Life is a highway

and you'll see my bus sitting on the side of it. . .

Today I picked up the bus.  After the Test Drive of Terror, I was more than a little apprehensive to drive Lady Blue from the mechanic's place to the gallery.  My husband brought me up there, but he had to follow me back in his car, and so the Lady and I were left alone to find our way with each other.

We started off tense and unsure, but pretty soon I realized she was a lover, not a fighter.  We went through many stoplights together with nary a stall.  Here's a short clip of that magic moment when we found each other.

And then, we hit a snag.  I was confidently accelerating on the highway, but Lady Blue was decelerating.  Where did we go wrong?  The closer I pushed the pedal to the floor, the slower she went.  And then I pulled over, and we were done.  Engine wouldn't turn over.  A slap in the face.

I called the mechanic, and apparently when the gas gauge says half full, what it really means is empty.  Luckily, a hero was on the way.

The Lady started right up, and I got off at the next exit to get to a gas station.  The mechanic (let's call him Richard) followed me, which turned out to be a very good thing.

Yes, that's gas on the ground.  Easy in, easy out.  Apparentlly my "H.E.R.O." tore some rubber seal between the gas pipe and the side of the bus when he put the gas in.  But Richard worked it out, and I was soon back on the road, alone with my Lady.

We arrived safely at the gallery, and I feel we are in a good place now.

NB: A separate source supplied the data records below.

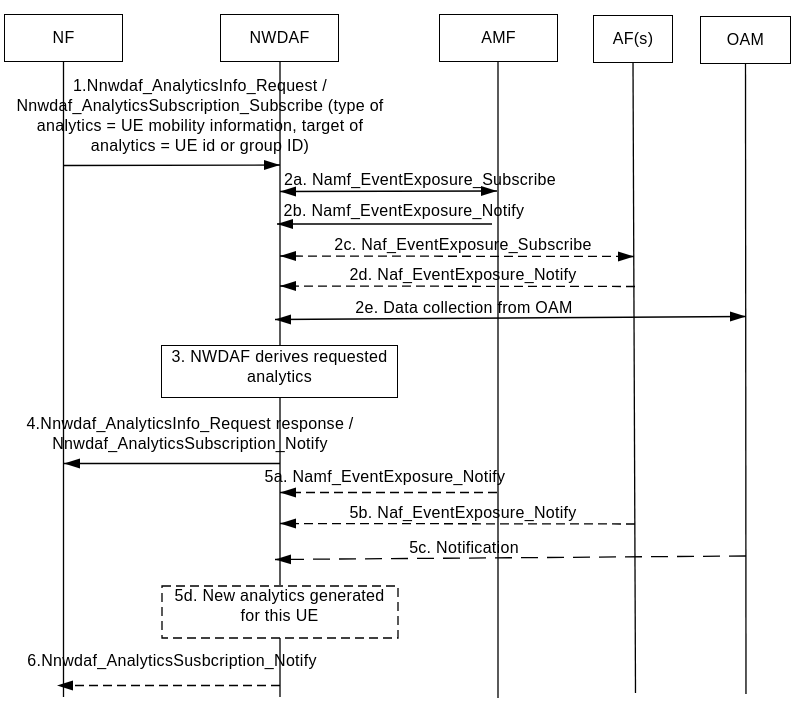
<!DOCTYPE html>
<html lang="en">
<head>
<meta charset="utf-8">
<title>UE mobility analytics sequence</title>
<style>
:root { --ink: #000; --paper: #fff; }
* { box-sizing: border-box; }
html, body { margin: 0; background: var(--paper); }
.sequence {
  position: relative; width: 801px; height: 707px; overflow: hidden;
  background: var(--paper); color: var(--ink);
  font: 16px/20px "Liberation Sans", Arial, sans-serif; letter-spacing: 0.3px;
}
.connections { position: absolute; left: 0; top: 0; }
.connections line { stroke: var(--ink); stroke-width: 1.3; }
.connections .optional { stroke-dasharray: 9 5; }
.connections .notification { stroke-dasharray: 17 9; }
.participant, .step {
  position: absolute; left: var(--x); top: var(--y); width: var(--w); height: var(--h);
  border: 1.3px solid var(--ink); background: var(--paper); text-align: center;
}
.participant { display: flex; align-items: center; justify-content: center; }
.step { --w: 237px; --h: 53px; padding-top: 1px; }
.step.generated { border: 0; }
.step.generated svg { position: absolute; left: 0; top: 0; }
.step.generated rect { fill: none; stroke: var(--ink); stroke-width: 1.3; stroke-dasharray: 9 5; }
.message {
  position: absolute; left: var(--x); top: var(--y); margin: 0;
  transform: translateX(-50%); text-align: center; white-space: nowrap;
}
</style>
</head>
<body>
<main class="sequence">
  <svg class="connections" width="801" height="707" viewBox="0 0 801 707" aria-hidden="true">
    <defs>
      <marker id="arrow" viewBox="0 0 16 12" refX="16" refY="6" markerWidth="16" markerHeight="12" markerUnits="userSpaceOnUse" orient="auto-start-reverse">
        <polygon points="0,1 16,6 0,11"/>
      </marker>
    </defs>
    <g class="lifelines">
      <line x1="63.5" y1="62" x2="63.5" y2="697"/>
      <line x1="280" y1="62" x2="280" y2="697"/>
      <line x1="498" y1="62" x2="498" y2="698"/>
      <line x1="633" y1="62" x2="635.5" y2="693"/>
      <line x1="745.5" y1="64" x2="746" y2="694"/>
    </g>
    <g class="arrows">
      <line x1="64" y1="165.5" x2="280" y2="165" marker-end="url(#arrow)"/>
      <line x1="280" y1="191.5" x2="497" y2="191" marker-start="url(#arrow)" marker-end="url(#arrow)"/>
      <line x1="492" y1="224" x2="277" y2="224" marker-end="url(#arrow)"/>
      <line class="optional" x1="280" y1="256" x2="634" y2="256.5" marker-start="url(#arrow)" marker-end="url(#arrow)"/>
      <line class="optional" x1="635" y1="286.5" x2="280" y2="286" marker-end="url(#arrow)"/>
      <line x1="275" y1="319.5" x2="746" y2="316.5" marker-start="url(#arrow)" marker-end="url(#arrow)"/>
      <line x1="280" y1="463.5" x2="64" y2="463.5" marker-end="url(#arrow)"/>
      <line class="optional" x1="497" y1="492.5" x2="280" y2="492.5" marker-end="url(#arrow)"/>
      <line class="optional" x1="635" y1="524" x2="280" y2="523.5" marker-end="url(#arrow)"/>
      <line class="notification" x1="746" y1="556" x2="275" y2="559.5" marker-end="url(#arrow)"/>
      <line class="optional" x1="280" y1="685.5" x2="57" y2="685.5" marker-end="url(#arrow)"/>
    </g>
  </svg>

  <div class="participant" style="--x:4px;--y:14px;--w:119px;--h:48px">NF</div>
  <div class="participant" style="--x:220px;--y:14px;--w:119px;--h:48px">NWDAF</div>
  <div class="participant" style="--x:439px;--y:14px;--w:119px;--h:48px">AMF</div>
  <div class="participant" style="--x:593px;--y:15px;--w:80px;--h:48px">AF(s)</div>
  <div class="participant" style="--x:700px;--y:16px;--w:91px;--h:48px">OAM</div>

  <p class="message" style="--x:200px;--y:76px">1.Nnwdaf_AnalyticsInfo_Request /<br>Nnwdaf_AnalyticsSubscription_Subscribe (type of<br>analytics = UE mobility information, target of<br>analytics = UE id or group ID)</p>
  <p class="message" style="--x:420px;--y:170px">2a. Namf_EventExposure_Subscribe</p>
  <p class="message" style="--x:404px;--y:201px">2b. Namf_EventExposure_Notify</p>
  <p class="message" style="--x:463px;--y:235px">2c. Naf_EventExposure_Subscribe</p>
  <p class="message" style="--x:463px;--y:265px">2d. Naf_EventExposure_Notify</p>
  <p class="message" style="--x:464px;--y:298px">2e. Data collection from OAM</p>

  <div class="step" style="--x:161px;--y:345px">3. NWDAF derives requested<br>analytics</div>

  <p class="message" style="--x:190px;--y:414px">4.Nnwdaf_AnalyticsInfo_Request response /<br>Nnwdaf_AnalyticsSubscription_Notify</p>
  <p class="message" style="--x:385px;--y:467px">5a. Namf_EventExposure_Notify</p>
  <p class="message" style="--x:463px;--y:503px">5b. Naf_EventExposure_Notify</p>
  <p class="message" style="--x:464px;--y:538px">5c. Notification</p>

  <div class="step generated" style="--x:161px;--y:585px">
    <svg width="238" height="54" viewBox="0 0 238 54" aria-hidden="true"><rect x="1" y="1" width="236" height="52"/></svg>
    5d. New analytics generated<br>for this UE
  </div>

  <p class="message" style="--x:172px;--y:651px">6.Nnwdaf_AnalyticsSusbcription_Notify</p>
</main>
</body>
</html>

We've had some long talks, and I think we are going to be fine tomorrow at the Bus Bash.  We are excited to move forward and forge a beautiful relationship together.


Pitching the Tent

On Saturday we have our first pop-up show in a pre-Crusade tour experiment of sorts.  This will be the big reveal of Lady Blue, and we'll have our art tent full of photographs from The Ten for sale, a food truck, live music, and lots of enthusiastic fans.

Since we are not art festival veterans and purchased our tent (without instructions) off Craigs List, Meghan and I thought it would be a good idea to give it a trial run before Saturday morning.  Generally I'm a pretty competent putter-togetherer of things, but I do tend to finish a project with at least one unused piece, resulting in a mostly functional but slightly shabbily constructed finished product.  Eh, details.  

Here's a quick (very quick) video of the trial run - pitched up right in the gallery.  And yes, there are a few unused parts. . . they're probably not important.


Tattoo you, Tattoo me

I got my first tattoo when I was 30.  It was about my kids, my life at that moment.  I was in New York City on a girls' trip, and I was holding the hand of my oldest friend.  It was perfect.

I got my second tattoo in Portland during Photolucida, a photography festival.  I was holding the hand of my best friend, and yes, I put a bird on it in Portland.

So I'm all about the time and place.  It also matters who I am with and the challenge I am currently facing.

If you are reading this blog, you are well aware of the challenge.  I am totally committed to this Crusade, to working toward an incredibly challenging goal, to driving an undriveable bus around the country.  But if I think about it for too long, my head will explode.

This is my tattoo - it is a famous quote by Rabbi Nachman of Breslav: The whole world is a very narrow bridge.  The most important part is to not be afraid.

Recognize your challenges, face your fears, work to cross your bridge.

You are watching me cross mine.  

A big thank you to Jason Houston for taking these pictures and being my person.